INDY CARS--Dick Simon, who became the oldest Indianapolis 500 driver in history last year at 55, has retired to concentrate on running his team. The San Juan Capistrano veteran will have Arie Luyendyk and Scott Brayton as his drivers. Simon drove in 177 Indy car races since 1970 without winning. His best finish was a third in the 1970 California 500 at Ontario.
MOTOCROSS--The second round of the Continental Motosport Club’s Fall Finale series will be held Sunday at Perris Raceway. . . . The Western USA championship series will move to De Anza Park, east of Riverside, for Round 2, Sunday.
VINTAGE RACING--Among the drivers signed by promoter and former Indy 500 winner Rodger Ward for the Palm Springs Vintage Grand Prix on Nov. 19-20 are Parnelli Jones, Danny Ongais, Bob Bondurant, George Follmer, John Morton, Milt Minter, Ronnie Bucknum and Jay Chamberlain. Racing will be on a downtown circuit. The American Cities Racing League and Formula Russell cars will race on the same course.
DRAG RACING--If you blinked and missed something at the National Hot Rod Assn.'s World Finals 2 weeks ago at Pomona, you can catch it Saturday at 1:30 p.m. on Channel 4’s NBC SportsWorld. . . . Sand drags will compete Saturday and Sunday at San Bernardino’s Glen Helen Park.
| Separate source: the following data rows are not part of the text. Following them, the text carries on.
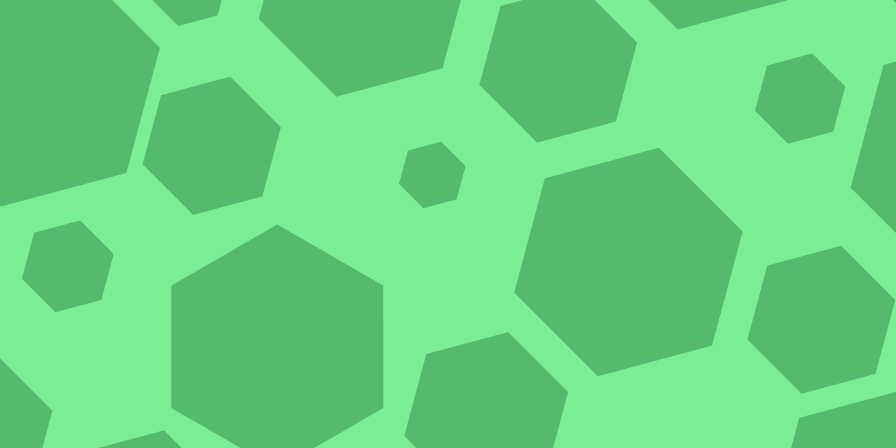
Write a WebGL 1 fragment shader that draws this pattern.

```glsl
precision highp float;
// Flat green hexagons of three size classes scattered on a lighter ground.
// Sites form a tilted triangular lattice, coloured so that unlike sizes are
// neighbours; each site is jittered, resized and now and then turned.

uniform vec2 u_resolution;

const vec3 GROUND_COLOR = vec3(0.48, 0.93, 0.59);
const vec3 HEXAGON_COLOR = vec3(0.33, 0.73, 0.43);

// Lengths are in canvas heights, angles in radians.
const float SPACING = 0.466;
const float TILT = 0.262;
const float ODD_TURN = 0.262;
const float ODD_SHARE = 0.18;
const vec2 LATTICE_ORIGIN = vec2(0.62, 0.23);

// Per class: smallest radius, largest radius, jitter.
const vec3 LARGE = vec3(0.245, 0.290, 0.040);
const vec3 MEDIUM = vec3(0.155, 0.210, 0.055);
const vec3 SMALL = vec3(0.062, 0.120, 0.110);

const float SIN60 = 0.8660254;
const float TAU = 6.2831853;

float hash(vec2 site, float salt) {
  return fract(sin(dot(site, vec2(127.1, 311.7)) + salt * 74.7) * 43758.5453);
}

vec2 rotate(vec2 p, float angle) {
  float c = cos(angle);
  float s = sin(angle);
  return vec2(c * p.x - s * p.y, s * p.x + c * p.y);
}

// Distance to the edges of a hexagon with a vertex on the y axis.
float hexagon(vec2 p, float radius) {
  p = abs(p);
  return max(p.x, 0.5 * p.x + SIN60 * p.y) - SIN60 * radius;
}

// Neighbouring lattice sites always differ in class.
vec3 sizeClass(vec2 site) {
  float index = mod(site.x - site.y + 0.5, 3.0);
  return index < 1.0 ? LARGE : (index < 2.0 ? MEDIUM : SMALL);
}

float siteHexagon(vec2 p, vec2 site) {
  vec3 size = sizeClass(site);
  vec2 center = SPACING * vec2(site.x + 0.5 * site.y, SIN60 * site.y);
  float direction = TAU * hash(site, 1.0);
  center += size.z * sqrt(hash(site, 2.0)) * vec2(cos(direction), sin(direction));

  float radius = mix(size.x, size.y, hash(site, 3.0));
  float side = hash(site, 5.0) < 0.5 ? -1.0 : 1.0;
  float turn = hash(site, 4.0) < ODD_SHARE ? side * ODD_TURN : 0.0;
  return hexagon(rotate(p - center, turn), radius);
}

void main() {
  vec2 p = gl_FragCoord.xy / u_resolution.y - LATTICE_ORIGIN;
  p = rotate(p, TILT);

  // Nearest site in skewed lattice coordinates.
  float row = p.y / (SPACING * SIN60);
  vec2 nearest = floor(vec2(p.x / SPACING - 0.5 * row, row) + 0.5);

  // Union of the hexagons around it.
  float dist = 1.0;
  for (int j = -1; j <= 1; j++) {
    for (int i = -1; i <= 1; i++) {
      dist = min(dist, siteHexagon(p, nearest + vec2(float(i), float(j))));
    }
  }

  // Edge smoothed over one pixel.
  float coverage = clamp(0.5 - dist * u_resolution.y, 0.0, 1.0);
  gl_FragColor = vec4(mix(GROUND_COLOR, HEXAGON_COLOR, coverage), 1.0);
}
```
FORMULA ONE--When officials of the international racing federation dropped Detroit from the 1989 Grand Prix schedule because “the organizers are incapable of meeting the safety criteria for a Formula One world test,” it meant that the United States will be without an F-1 race for the first time in 30 years. Since 1959, Grand Prix events have been held at Sebring, Fla.; Riverside; Watkins Glen, N.Y.; Las Vegas; Dallas; Long Beach, and Detroit. Next year, the June 18 race through downtown Detroit streets will be with Indy cars.